I was truly impressed by the institute participants because they were eager and attentive learners from the beginning to the very end of the two-day workshop in which I participated. They were active learners and they have adopted what they call “total student development.” What I envied was the interest of faculty in student affairs work. The institute included professors from law, psychology, and information technology, all of whom were eager to learn how best to help students reach their maximum potential. It was terrific to have faculty and student affairs staff all working together to support students.

I’m encouraged by my recent experiences with faculty wanting to educate and support the whole student. The day before I left for China, I was making a presentation, along with a former MUFP alum of whom I am so proud, to veterinary medical education doctors about seeing their students through the lens of student affairs. They, too, were eager to support students and to learn what it means to view students from a holistic perspective.

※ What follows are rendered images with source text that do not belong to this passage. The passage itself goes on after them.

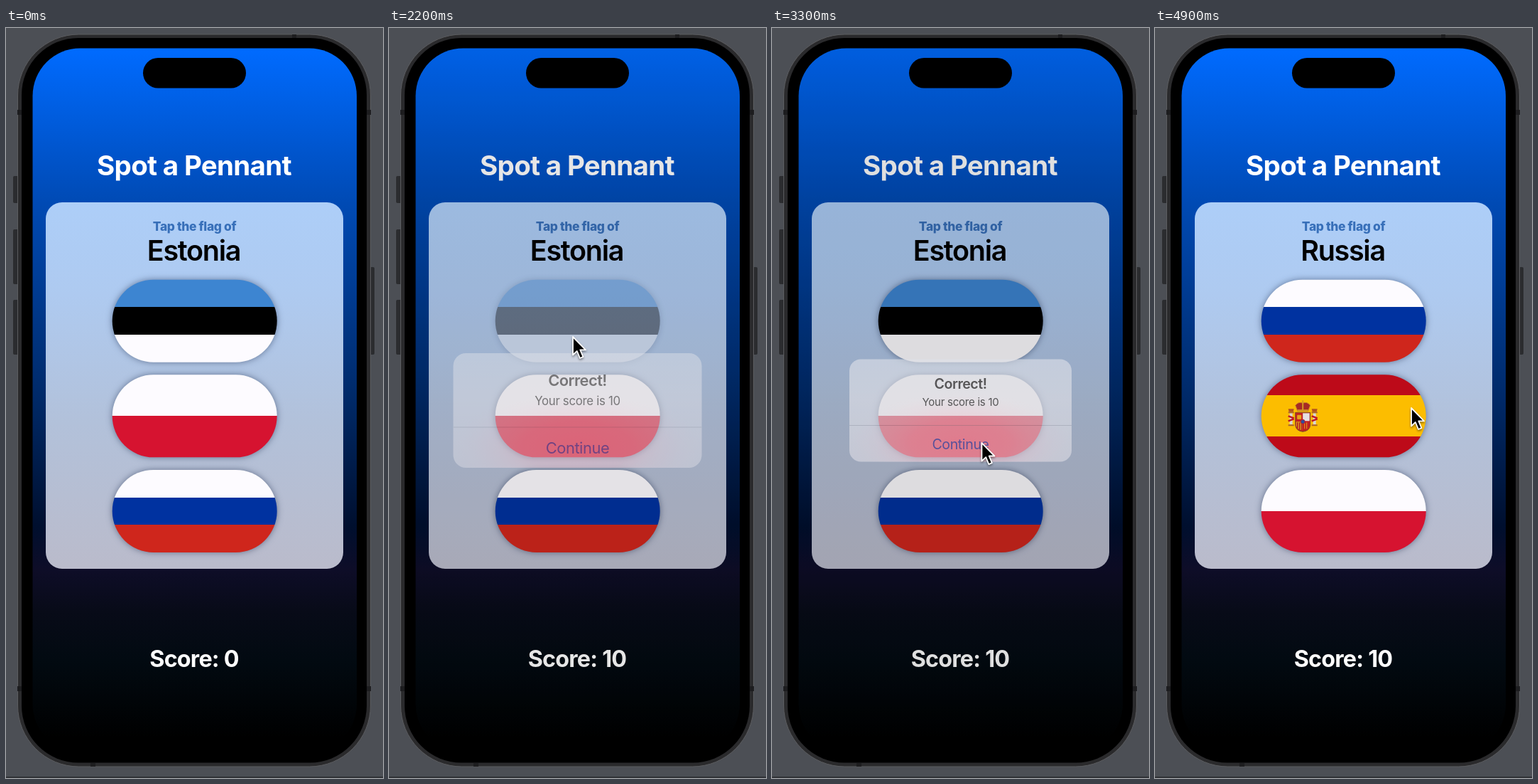
Animation, 531 px wide and 1054 px high, one loop 5000 ms. Source, as an HTML page:

```html
<!DOCTYPE html>
<html lang="en">
<head>
<meta charset="utf-8">
<title>Flag quiz</title>
<style>
html, body { margin: 0; width: 100%; height: 100%; overflow: hidden; background: #4c4f55; }
svg { display: block; width: 531px; height: 1054px; }
text { font-family: Inter, "Liberation Sans", sans-serif; text-anchor: middle; }
.title { font-size: 38.5px; font-weight: 700; letter-spacing: -.7px; fill: #fff; }
.hint { font-size: 17.4px; font-weight: 800; letter-spacing: -.35px; fill: #376fb9; }
.country { font-size: 39.5px; font-weight: 600; letter-spacing: -1.3px; }
.score { font-size: 32.3px; font-weight: 700; letter-spacing: -.8px; fill: #fff; }
.head { font-size: 19.6px; font-weight: 600; letter-spacing: -.5px; }
.note { font-size: 15px; letter-spacing: -.25px; }
.action { font-size: 19.6px; letter-spacing: -.4px; fill: #1a7ae2; }
.flag { filter: drop-shadow(0 0 5px rgba(20, 35, 70, .5)); }
#cursor { filter: drop-shadow(0 2px 1.5px rgba(0, 0, 0, .4)); }
</style>
</head>
<body>
<svg viewBox="0 0 531 1054">
  <defs>
    <linearGradient id="sky" x2="0" y2="1">
      <stop stop-color="#006bff"/>
      <stop offset=".22" stop-color="#004ab4"/>
      <stop offset=".5" stop-color="#002967"/>
      <stop offset=".68" stop-color="#000f2e"/>
      <stop offset=".74" stop-color="#0e0d28"/>
      <stop offset=".8" stop-color="#080b18"/>
      <stop offset=".87" stop-color="#020a11"/>
      <stop offset=".98" stop-color="#000"/>
    </linearGradient>
    <linearGradient id="glass" x2="0" y2="1">
      <stop stop-color="#adcef8"/>
      <stop offset=".25" stop-color="#aecaf0"/>
      <stop offset=".6" stop-color="#b2c1da"/>
      <stop offset="1" stop-color="#babbcb"/>
    </linearGradient>
    <linearGradient id="sheet" x2="0" y2="1">
      <stop stop-color="#dfe2e9"/>
      <stop offset=".4" stop-color="#e5e4ea"/>
      <stop offset="1" stop-color="#dddde5"/>
    </linearGradient>
    <radialGradient id="glow" cx=".5" cy=".82" r=".5">
      <stop stop-color="#f9c0cd"/>
      <stop offset=".45" stop-color="#f6c5d1" stop-opacity=".85"/>
      <stop offset="1" stop-color="#eedde4" stop-opacity="0"/>
    </radialGradient>
  </defs>

  <rect y="1052" width="531" height="2" fill="#303236"/>
  <g fill="#2b2c2f">
    <rect x="10" y="208" width="8" height="38" rx="2"/>
    <rect x="10" y="283" width="8" height="77" rx="2"/>
    <rect x="10" y="382" width="8" height="77" rx="2"/>
    <rect x="511" y="336" width="8" height="123" rx="2"/>
  </g>
  <rect x="16.5" y="9" width="497" height="1029" rx="86" fill="#2a2a2c" stroke="#5b5c5f"/>
  <path d="M16 115h6v7h-6zM508 115h6v7h-6zM16 925h6v7h-6zM508 925h6v7h-6zM403 9h6v5h-6zM119 1033h7v5h-7z" fill="#1d1d1f"/>
  <rect x="22" y="14" width="486" height="1018.500" rx="80"/>
  <rect x="37.500" y="28.500" width="456.500" height="989" rx="67" fill="url(#sky)"/>

  <text class="title" x="265" y="207">Spot a Pennant</text>
  <rect x="56" y="245" width="419" height="515" rx="23" fill="url(#glass)"/>
  <text class="hint" x="265.500" y="285">Tap the flag of</text>
  <text class="country" id="country" x="264.500" y="327"></text>
  <g id="flags"></g>
  <text class="score" id="score" x="265" y="898"></text>

  <rect id="dim" x="37" y="28" width="457.500" height="990" rx="67"/>
  <rect x="193" y="42" width="145" height="42.500" rx="21.250"/>

  <g id="alert">
    <rect x="109" y="465.500" width="313" height="144" rx="16" fill="url(#sheet)"/>
    <rect x="109" y="465.500" width="313" height="144" rx="16" fill="url(#glow)"/>
    <path d="M109 558.500H422" stroke="#b9b8c0"/>
    <text class="head" x="265.500" y="507">Correct!</text>
    <text class="note" x="265.500" y="530.500">Your score is 10</text>
    <text class="action" x="265.500" y="591.500">Continue</text>
  </g>
  <path id="cursor" d="M0 0V25.500L5.800 20 10 30 14.400 28.100 10.300 18.400H18Z" stroke="#fff" stroke-width="1.800" stroke-linejoin="round"/>
</svg>
<script>
const $ = id => document.getElementById(id);
const LOOP = 5000, STEP = 100;
const WHITE = '#fdfbff';
const bands = {
  estonia: ['#3d85d1', '#000', WHITE],
  poland: [WHITE, '#d61330'],
  russia: [WHITE, '#0032a0', '#cf261c'],
  spain: ['#bd0a19', '#fcbd00', '#fcbd00', '#bd0a19']
};
const rounds = [
  { country: 'Estonia', flags: ['estonia', 'poland', 'russia'] },
  { country: 'Russia', flags: ['russia', 'spain', 'poland'] }
];
// Cursor tip: time, x, y
const path = [
  [700, 330, 1090], [1400, 261, 436], [2200, 259, 434], [2400, 260, 436],
  [2800, 293, 573], [2900, 293, 574], [3600, 297, 589], [4200, 364, 532],
  [4300, 364, 532], [4900, 361, 534]
];

const clamp = v => Math.min(1, Math.max(0, v));
const ramp = (t, a, b) => clamp((t - a) / (b - a));
const smooth = u => u * u * (3 - 2 * u);
const easeOut = u => 1 - (1 - u) ** 2;

const pillar = x => `<path d="M${x} 62v16" stroke="#d9d5d2" stroke-width="4"/>
  <path d="M${x - 4} 61h8M${x - 4} 79h8" stroke="#a8622f" stroke-width="2"/>
  <path d="M${x - 4} 66l8 3M${x - 4} 73l8-3" stroke="#bd1525" stroke-width="2.500"/>
  <path d="M${x - 4} 56h8l-1 4h-6z" fill="#b3541e"/>`;

const arms = `<g transform="translate(0 -8)">${pillar(42)}${pillar(75)}
  <path d="M48 61H69V79Q68 87 58.500 88Q49 87 48 79Z" fill="#c32020" stroke="#7d4a2b"/>
  <path d="M58.500 62H68V73H58.500Z" fill="#e6dfe2"/>
  <path d="M51 65h5v5h-5zM61 75v9M64 75v9" fill="#e5a51b" stroke="#e5a51b"/>
  <path d="M49 74v5q1 6 9 7V74z" fill="#d99a1c"/>
  <path d="M51 75v8M54 75v10M57 75v11" stroke="#b51c24" stroke-width="1.500"/>
  <circle cx="58.500" cy="74" r="3" fill="#2d4f9e" stroke="#c32020"/>
  <path d="M51 59L48 51Q53 45 58.500 48Q64 45 69 51L66 59Z" fill="#a62a24" stroke="#c98a22"/>
  <path d="M51 58H66M58.500 44V57" stroke="#d39a25" stroke-width="2"/></g>`;

function flag(name, slot) {
  const list = bands[name], n = list.length;
  const stops = list.map((c, i) =>
    `<stop offset="${i / n}" stop-color="${c}"/><stop offset="${(i + 1) / n}" stop-color="${c}"/>`).join('');
  return `<g class="flag" transform="translate(149.700 ${353.700 + slot * 133.600})">
    <linearGradient id="${name}" x2="0" y2="1">${stops}</linearGradient>
    <rect width="232" height="116" rx="58" fill="url(#${name})"/>${name === 'spain' ? arms : ''}</g>`;
}

let shown = -1;
function showRound(i) {
  if (i === shown) return;
  shown = i;
  $('country').textContent = rounds[i].country;
  $('flags').innerHTML = rounds[i].flags.map(flag).join('');
}

function cursorAt(t) {
  const i = path.findIndex(p => p[0] > t);
  if (i < 0) return path[path.length - 1].slice(1);
  const [ta, xa, ya] = path[i - 1], [tb, xb, yb] = path[i];
  const u = smooth(ramp(t, ta, tb));
  return [xa + (xb - xa) * u, ya + (yb - ya) * u];
}

function draw(t) {
  showRound(t < 3700 ? 0 : 1);
  $('score').textContent = 'Score: ' + (t < 2100 ? 0 : 10);

  // The tapped flag fades while pressed, then recovers
  const pressed = t >= 2000 && t < 2500;
  $('flags').firstElementChild.style.opacity = pressed ? .2 + .8 * ramp(t, 2100, 2500) ** 1.0 : 1;

  const enter = easeOut(ramp(t, 2090, 2490));
  const leave = smooth(ramp(t, 3150, 3500));
  const shownness = enter * (1 - leave);
  const scale = 1.225 - .225 * enter;
  $('dim').setAttribute('opacity', .21 * shownness);
  $('alert').setAttribute('opacity', shownness);
  $('alert').setAttribute('transform',
    `translate(265.500 537.500) scale(${scale}) translate(-265.500 -537.500)`);

  const visible = t >= 800;
  $('cursor').style.display = visible ? '' : 'none';
  if (visible) $('cursor').setAttribute('transform', `translate(${cursorAt(t)})`);
}

const start = performance.now();
function tick() {
  const t = (performance.now() - start) % LOOP;
  draw(Math.floor(t / STEP) * STEP);
  requestAnimationFrame(tick);
}
tick();
</script>
</body>
</html>
```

I think our next frontier is to engage with faculty directly in professional development that has heretofore been reserved for educators who claim student affairs as their field. Student affairs practitioners are educators primarily outside the classroom. Why not be ambassadors to academic affairs, working with faculty to use the lens of student affairs in their teaching inside the classroom?